* [Exercise material]

--------------------

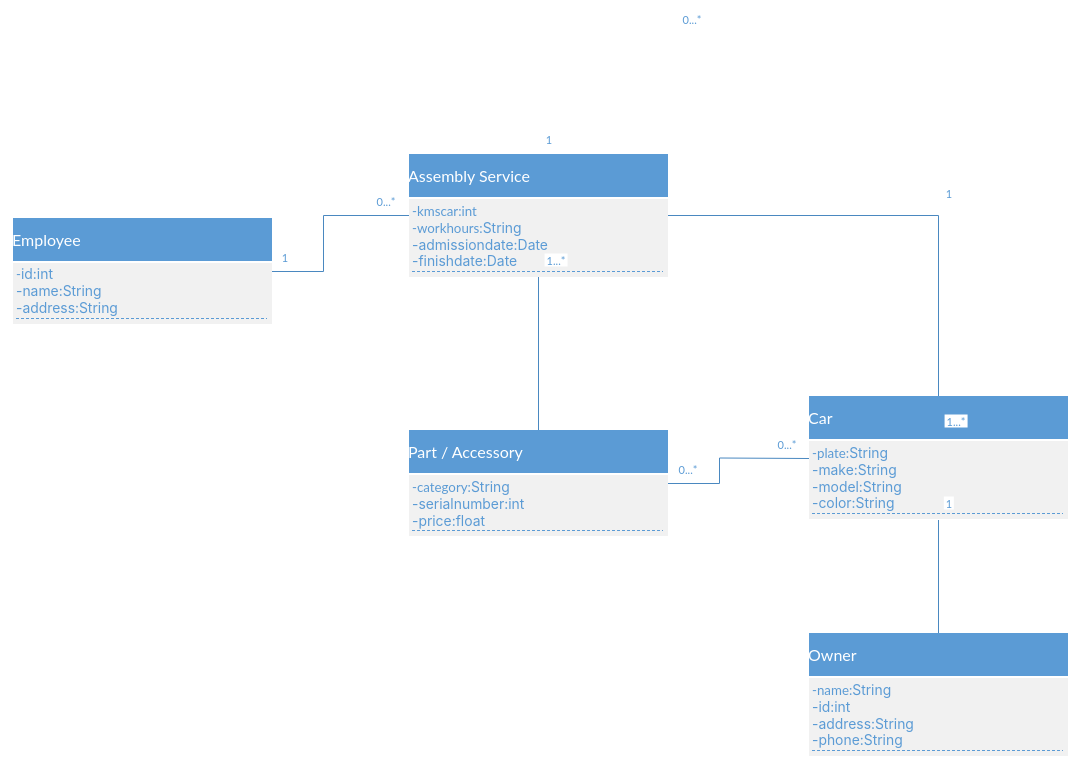
<!DOCTYPE html>
<html lang="en">
<head>
<meta charset="utf-8">
<title>Car assembly service class diagram</title>
<style>
:root {
  --blue: #5b9bd5;
  --line: #4a88c0;
  --panel: #f1f1f1;
  --paper: #ffffff;
}
* { box-sizing: border-box; margin: 0; padding: 0; }
body { width: 1081px; height: 769px; overflow: hidden; background: var(--paper); }
.diagram { position: relative; width: 1081px; height: 769px; overflow: hidden; background: var(--paper); }
.connectors { position: absolute; left: 0; top: 0; fill: none; stroke: var(--line); stroke-width: 1; }
.class-box { position: absolute; width: 259px; display: flex; flex-direction: column; gap: 2px; }
.class-box h2 {
  flex: none; height: 43px; padding-left: 0; text-indent: -1px;
  background: var(--blue); color: var(--paper);
  font: 400 16px/43px Lato, sans-serif; white-space: nowrap;
}
.members {
  flex: 1; position: relative; padding: 4px 0 0 3px; list-style: none;
  background: var(--panel); color: var(--blue);
  font: 400 13.9px/16.8px Inter, sans-serif; white-space: nowrap;
}
.members li { height: 16.8px; }
.members .lead { font: 400 13.3px/16px Lato, sans-serif; }
.members::after {
  content: ""; position: absolute; left: 3px; bottom: 5px; width: 251px; height: 1px;
  background: repeating-linear-gradient(90deg, var(--blue) 0 3px, transparent 3px 5px);
}
.employee { left: 13px; top: 218px; height: 106px; }
.employee .members { padding: 3px 0 0 3px; }
.assembly { left: 409px; top: 154px; height: 123px; }
.part { left: 409px; top: 430px; height: 106px; }
.part .members { padding-top: 4px; }
.car { left: 809px; top: 396px; height: 123px; }
.owner { left: 809px; top: 633px; height: 123px; }
.multiplicity {
  position: absolute; transform: translate(-50%, -50%); padding: 0 2px;
  color: var(--blue); font: 400 11px/13px Lato, sans-serif; white-space: nowrap;
}
.boxed { background: var(--paper); }
</style>
</head>
<body>
<main class="diagram">
  <svg class="connectors" width="1081" height="769" viewBox="0 0 1081 769" aria-hidden="true">
    <polyline points="272,271.5 323.5,271.5 323.5,215.5 409,215.5"/>
    <polyline points="668,215.5 938.5,215.5 938.5,396"/>
    <line x1="538.5" y1="277" x2="538.5" y2="430"/>
    <polyline points="668,483.5 719.5,483.5 719.5,458 809,458.5"/>
    <line x1="938.5" y1="520" x2="938.5" y2="633"/>
  </svg>

  <section class="class-box employee">
    <h2>Employee</h2>
    <ul class="members">
      <li><span class="lead">-</span>id:int</li>
      <li>-name:String</li>
      <li>-address:String</li>
    </ul>
  </section>

  <section class="class-box assembly">
    <h2>Assembly Service</h2>
    <ul class="members">
      <li><span class="lead">-kmscar:int</span></li>
      <li><span class="lead">-workhours:</span>String</li>
      <li>-admissiondate:Date</li>
      <li>-finishdate:Date</li>
    </ul>
  </section>

  <section class="class-box part">
    <h2>Part / Accessory</h2>
    <ul class="members">
      <li><span class="lead">-category:</span>String</li>
      <li>-serialnumber:int</li>
      <li>-price:float</li>
    </ul>
  </section>

  <section class="class-box car">
    <h2>Car</h2>
    <ul class="members">
      <li><span class="lead">-plate:</span>String</li>
      <li>-make:String</li>
      <li>-model:String</li>
      <li>-color:String</li>
    </ul>
  </section>

  <section class="class-box owner">
    <h2>Owner</h2>
    <ul class="members">
      <li><span class="lead">-name:</span>String</li>
      <li>-id:int</li>
      <li>-address:String</li>
      <li>-phone:String</li>
    </ul>
  </section>

  <span class="multiplicity" style="left:692px;top:19px">0...*</span>
  <span class="multiplicity" style="left:549px;top:139px">1</span>
  <span class="multiplicity" style="left:386px;top:201px">0...*</span>
  <span class="multiplicity" style="left:285px;top:257px">1</span>
  <span class="multiplicity boxed" style="left:556px;top:260px">1...*</span>
  <span class="multiplicity" style="left:949px;top:193px">1</span>
  <span class="multiplicity boxed" style="left:956px;top:421px">1...*</span>
  <span class="multiplicity" style="left:787px;top:444px">0...*</span>
  <span class="multiplicity" style="left:688px;top:469px">0...*</span>
  <span class="multiplicity boxed" style="left:949px;top:503px">1</span>
</main>
</body>
</html>
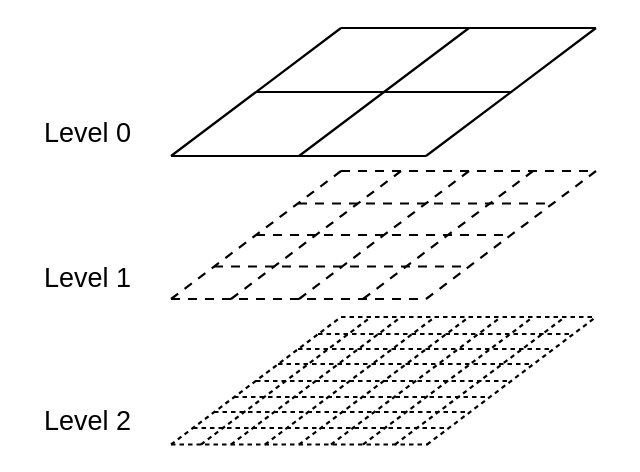
<!DOCTYPE html>
<html lang="en">
<head>
<meta charset="utf-8">
<title>Grid refinement levels</title>
<style>
:root { --paper: #fff; --ink: #000; }
* { box-sizing: border-box; }
body { margin: 0; background: var(--paper); }
.diagram {
  position: relative;
  width: 640px;
  height: 472px;
  overflow: hidden;
  background: var(--paper);
  color: var(--ink);
  font: 27px/30px "Liberation Sans", Arial, sans-serif;
}
.grids { position: absolute; inset: 0; display: block; }
.grids path { fill: none; stroke: var(--ink); stroke-width: 2.2; }
.grids .medium { stroke-dasharray: 9 8; }
.grids .fine { stroke-dasharray: 4.5 4; }
.label { position: absolute; left: 44px; margin: 0; white-space: nowrap; }
.label-0 { top: 118px; }
.label-1 { top: 263px; }
.label-2 { top: 406px; }
</style>
</head>
<body>
<main class="diagram">
  <svg class="grids" width="640" height="472" viewBox="0 0 640 472" role="img" aria-label="Three stacked grids, each twice as fine as the one above">
    <g class="coarse">
      <path d="M341 28H596M256 92H512M171 156H426"/>
      <path d="M171 156L341 28M299 156L469 28M426 156L596 28"/>
    </g>
    <g class="medium">
      <path d="M341 171H596M298 203.5H553M256 235H511M214 266.5H469M171 299H426"/>
      <path d="M171 299L341 171M231 299L401 171M299 299L469 171M363 299L533 171M426 299L596 171"/>
    </g>
    <g class="fine">
      <path d="M341 317H595M318 334H573M298 349H553M278 364H533M256 381H511M234 397H489M214 412H469M193 428H448M171 444.5H428"/>
      <path d="M171 444.5L341 317M201 444.5L371 317M231 444.5L401 317M265 444.5L435 317M299 444.5L469 317M331 444.5L501 317M363 444.5L533 317M395 444.5L565 317M427 444.5L596 317"/>
    </g>
  </svg>
  <p class="label label-0">Level 0</p>
  <p class="label label-1">Level 1</p>
  <p class="label label-2">Level 2</p>
</main>
</body>
</html>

--------------------

* [Work instruction] Count the lines in the preceding entries that contain the string "none", and state only the resulting number.

* [Result of this exercise] 4